* THE PROBLEM
Search the listing below for the word "circle" and copy each line that holds it.

* DATA TO USE
################

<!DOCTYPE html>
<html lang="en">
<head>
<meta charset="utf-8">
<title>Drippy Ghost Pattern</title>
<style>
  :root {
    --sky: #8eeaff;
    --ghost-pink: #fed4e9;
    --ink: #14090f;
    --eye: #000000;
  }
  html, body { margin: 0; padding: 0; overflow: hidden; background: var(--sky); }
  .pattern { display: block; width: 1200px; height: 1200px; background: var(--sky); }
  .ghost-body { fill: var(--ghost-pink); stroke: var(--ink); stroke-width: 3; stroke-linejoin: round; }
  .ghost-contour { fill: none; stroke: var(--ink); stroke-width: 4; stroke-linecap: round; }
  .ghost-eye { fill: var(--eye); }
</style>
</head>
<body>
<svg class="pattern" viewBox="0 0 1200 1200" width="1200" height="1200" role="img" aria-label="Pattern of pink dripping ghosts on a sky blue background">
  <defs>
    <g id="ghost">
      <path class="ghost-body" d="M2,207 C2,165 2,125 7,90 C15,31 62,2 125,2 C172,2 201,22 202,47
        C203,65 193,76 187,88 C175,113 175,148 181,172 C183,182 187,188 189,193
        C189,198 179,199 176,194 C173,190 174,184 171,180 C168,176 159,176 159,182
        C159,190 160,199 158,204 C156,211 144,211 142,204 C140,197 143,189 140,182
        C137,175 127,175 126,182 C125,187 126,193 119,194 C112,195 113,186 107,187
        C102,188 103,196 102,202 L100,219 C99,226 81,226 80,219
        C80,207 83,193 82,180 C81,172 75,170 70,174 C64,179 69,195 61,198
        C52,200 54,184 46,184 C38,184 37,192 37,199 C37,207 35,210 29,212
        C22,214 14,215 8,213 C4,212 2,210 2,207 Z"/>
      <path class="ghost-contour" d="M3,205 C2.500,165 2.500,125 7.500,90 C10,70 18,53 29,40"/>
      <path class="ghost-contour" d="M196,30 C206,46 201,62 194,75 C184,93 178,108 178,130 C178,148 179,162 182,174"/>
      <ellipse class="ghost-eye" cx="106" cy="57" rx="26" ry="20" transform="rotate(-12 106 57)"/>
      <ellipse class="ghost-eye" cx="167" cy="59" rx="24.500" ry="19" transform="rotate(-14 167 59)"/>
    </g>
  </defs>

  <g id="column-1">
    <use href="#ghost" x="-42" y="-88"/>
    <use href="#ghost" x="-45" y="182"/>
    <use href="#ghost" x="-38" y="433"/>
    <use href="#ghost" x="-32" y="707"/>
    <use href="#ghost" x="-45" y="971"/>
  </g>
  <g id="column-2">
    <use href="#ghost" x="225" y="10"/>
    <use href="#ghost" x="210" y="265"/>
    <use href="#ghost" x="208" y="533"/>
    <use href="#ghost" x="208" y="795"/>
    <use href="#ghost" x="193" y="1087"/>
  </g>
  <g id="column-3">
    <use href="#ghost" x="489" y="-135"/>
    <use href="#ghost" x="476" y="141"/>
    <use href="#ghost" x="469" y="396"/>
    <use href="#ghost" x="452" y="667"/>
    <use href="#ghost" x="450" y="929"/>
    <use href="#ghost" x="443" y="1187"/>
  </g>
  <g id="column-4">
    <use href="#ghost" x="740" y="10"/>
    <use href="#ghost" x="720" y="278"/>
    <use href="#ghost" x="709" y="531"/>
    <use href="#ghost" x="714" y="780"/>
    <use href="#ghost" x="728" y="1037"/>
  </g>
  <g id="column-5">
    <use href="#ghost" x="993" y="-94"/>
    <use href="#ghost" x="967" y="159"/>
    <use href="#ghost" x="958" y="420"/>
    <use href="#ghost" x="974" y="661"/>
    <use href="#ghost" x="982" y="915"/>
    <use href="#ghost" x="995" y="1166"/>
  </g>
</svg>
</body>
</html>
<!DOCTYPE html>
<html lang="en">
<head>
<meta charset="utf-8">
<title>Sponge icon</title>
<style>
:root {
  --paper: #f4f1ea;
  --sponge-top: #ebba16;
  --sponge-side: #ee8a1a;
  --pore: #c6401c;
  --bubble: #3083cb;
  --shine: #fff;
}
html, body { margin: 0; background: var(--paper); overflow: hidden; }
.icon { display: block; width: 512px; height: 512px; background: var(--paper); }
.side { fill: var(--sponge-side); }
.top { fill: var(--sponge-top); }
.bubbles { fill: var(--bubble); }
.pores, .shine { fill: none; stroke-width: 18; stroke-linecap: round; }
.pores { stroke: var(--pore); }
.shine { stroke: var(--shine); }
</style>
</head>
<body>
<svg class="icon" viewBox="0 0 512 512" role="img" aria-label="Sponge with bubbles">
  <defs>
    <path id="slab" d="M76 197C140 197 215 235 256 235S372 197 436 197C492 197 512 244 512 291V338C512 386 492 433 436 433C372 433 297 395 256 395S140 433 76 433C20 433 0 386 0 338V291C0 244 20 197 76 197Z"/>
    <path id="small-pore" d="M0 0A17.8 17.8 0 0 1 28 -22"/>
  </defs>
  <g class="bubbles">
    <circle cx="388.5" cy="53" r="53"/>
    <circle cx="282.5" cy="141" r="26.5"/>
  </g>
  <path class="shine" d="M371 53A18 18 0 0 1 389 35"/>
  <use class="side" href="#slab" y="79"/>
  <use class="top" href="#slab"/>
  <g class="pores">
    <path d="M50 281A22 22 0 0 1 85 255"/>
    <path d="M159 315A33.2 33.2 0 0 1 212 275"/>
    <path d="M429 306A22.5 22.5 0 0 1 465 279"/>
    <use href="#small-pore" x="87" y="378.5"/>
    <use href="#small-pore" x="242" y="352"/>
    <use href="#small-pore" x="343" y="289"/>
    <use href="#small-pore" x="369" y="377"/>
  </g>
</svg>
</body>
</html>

################

* FINISHED EXERCISE
    <circle cx="388.5" cy="53" r="53"/>
    <circle cx="282.5" cy="141" r="26.5"/>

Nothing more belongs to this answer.